How does this happen?
Passing down the faith from one generation to the next is part of the father-son adventure. This happens through words and actions. It’s easy to focus solely on the words, to tell sons what Christians believe. This is important but perhaps more important than passing down the words is that fathers show their sons what they believe, passing down the actions, being the example. When fathers exemplify a living model of faith, their sons will take notice.
Fathers are an example of the faith to their sons and the father’s example impacts the son with or without the father’s intention. It’s important that fathers model a living faith and not simply hand down a system of ethics or principles to their sons. Observing the father is a part of a son’s transition into manhood. It is part of the son’s role in the father-son adventure even if he is unaware of this. Without a living example of faith, sons may begin to believe that the Christian faith is nothing more that a set of principles, rather than a living relationship with Jesus. Sure, ethics and principles are a part of the game but fathers need to be these things not just tell their sons about them.
If sons do not see faith modeled as an authentic relationship with the Savior, they will likely grow tired of trying to keep regulations or uphold a system of ethics they do not believe in or have context for. The son must see his father living an authentic manhood. This will give him the model to emulate as he begins his own journey of faith. Eventually, a son’s faith must become his own. When the son becomes an example for the next generation after him, the father-son-adventure cycle continues. At any rate, the father’s role is critical in this process.
How do fathers model an authentic faith for their sons?
Fathers do this by simply continuing on their path of faith, not because their sons are now watching them, but because men should be on their path regardless of whether or not they have sons. But having sons does change things. Where one was once a man living out his faith, now he is a father living out his faith. With a son watching, living an authentic faith is that much more critical because now it is an example to someone else.
Mike Haddorff, director of Christ in the Rockies, says that fathers sometimes get the idea that to model anything means to demonstrate perfection and that men do not generally want to model weakness.
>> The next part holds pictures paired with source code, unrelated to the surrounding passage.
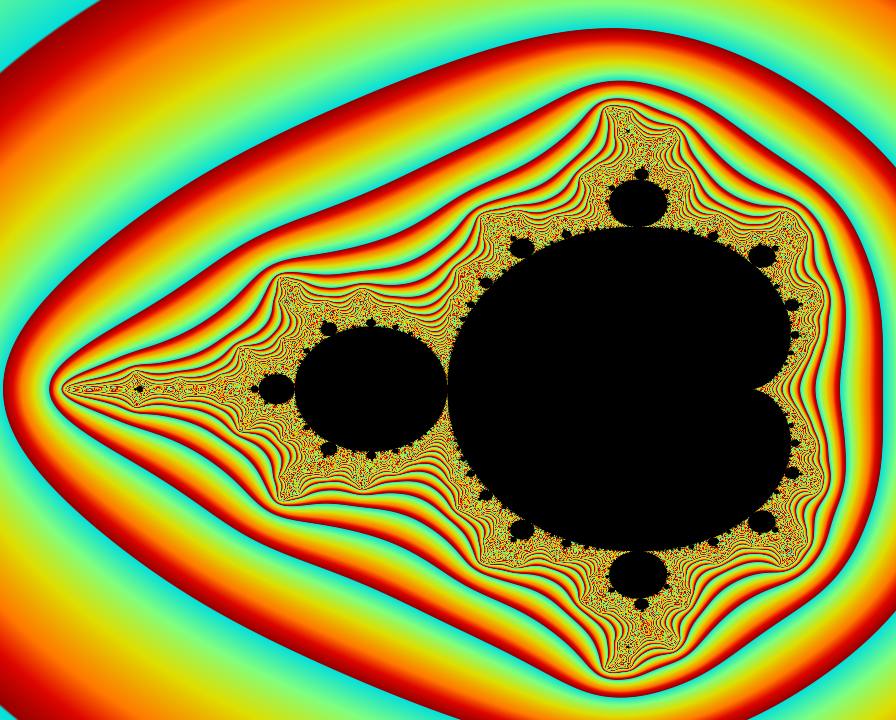
This background is drawn by a Shadertoy shader. Its source:

```glsl
// Draws an escape-time fractal: a black set ringed by smooth repeating colour bands.

const vec2  VIEW_MIN   = vec2(-2.2164, -1.3253);  // complex point at the lower left
const vec2  VIEW_SIZE  = vec2(2.937, 2.8838);     // complex span of the canvas
const int   MAX_STEPS  = 256;
const float BAILOUT    = 1.0e6;                   // squared escape radius
const float BAND_PHASE = 0.387;                   // level at which a band begins
const float INSIDE     = -100.0;                  // level given to points that never escape
const vec2  WRAP_WIDTH = vec2(0.01, 0.12);        // limits of the soft seam between bands

const vec3 DARK_RED = vec3(0.58, 0.00, 0.00);
const vec3 RED      = vec3(0.87, 0.02, 0.00);
const vec3 ORANGE   = vec3(1.00, 0.47, 0.00);
const vec3 YELLOW   = vec3(0.87, 0.87, 0.00);
const vec3 GREEN    = vec3(0.50, 1.00, 0.50);
const vec3 CYAN     = vec3(0.00, 0.87, 0.87);

// Continuous iteration count; grows by one for each halving of the potential
float escapeLevel(vec2 c) {
    vec2 z = vec2(0.0);
    for (int i = 0; i < MAX_STEPS; i++) {
        z = vec2(z.x * z.x - z.y * z.y, 2.0 * z.x * z.y) + c;
        float r2 = dot(z, z);
        if (r2 > BAILOUT) return float(i) - log2(0.5 * log(r2));
    }
    return INSIDE;
}

// Ramp through one band, from its outer to its inner edge
vec3 bandColour(float t) {
    vec3 colour = mix(DARK_RED, RED, clamp(t / 0.125, 0.0, 1.0));
    colour = mix(colour, ORANGE, clamp((t - 0.125) / 0.125, 0.0, 1.0));
    colour = mix(colour, YELLOW, clamp((t - 0.25) / 0.25, 0.0, 1.0));
    colour = mix(colour, GREEN,  clamp((t - 0.50) / 0.25, 0.0, 1.0));
    return mix(colour, CYAN, clamp((t - 0.75) / 0.25, 0.0, 1.0));
}

void mainImage(out vec4 fragColor, in vec2 fragCoord) {
    vec2 cell = VIEW_SIZE / iResolution.xy;
    vec2 c = VIEW_MIN + fragCoord * cell;

    // Sub-samples give the coverage of the set and the local spread of levels
    float outside = 0.0;
    float low = 1.0e4;
    float high = INSIDE;
    for (int i = 0; i < 4; i++) {
        vec2 offset = vec2(float(i % 2), float(i / 2)) * 0.5 - 0.25;
        float level = escapeLevel(c + offset * cell);
        if (level > INSIDE) {
            outside += 0.25;
            low = min(low, level);
            high = max(high, level);
        }
    }

    // Colour the band, softening the jump from cyan back to dark red
    float centre = escapeLevel(c);
    if (centre == INSIDE) centre = high;
    float t = fract(centre - BAND_PHASE);
    float seam = clamp(2.0 * (high - low), WRAP_WIDTH.x, WRAP_WIDTH.y);
    vec3 colour = mix(bandColour(t), DARK_RED, smoothstep(1.0 - seam, 1.0, t));

    fragColor = vec4(colour * outside, 1.0);
}
```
Haddorff references 2 Corinthians 12:9 and the Apostle Paul’s experience of power being perfected in weakness. “It is a marvelous discovery,” says Haddorff, “to finally come to the place where one realizes he no longer is required to ‘live up’ to a self-imposed standard, but rather ‘live out’ as a man simply trusting Christ for the rest.” Haddorff goes on to say that sons long to see their dads as they really are, not as the dads they think they ought to be.
What gets passed down?
In the long-term father-son adventure, if the father is living out his faith the son will see it. It’s not about being perfect. It’s about being authentic, being true. It’s the father’s example that gets passed down. Also, perhaps more importantly, the father’s love gets passed down, love no matter what the son chooses to believe. As an adult, the son will remember how the father loved him. And that is what makes the difference. Even if the father and son never agree on doctrine, love is what sticks and gets remembered in the end.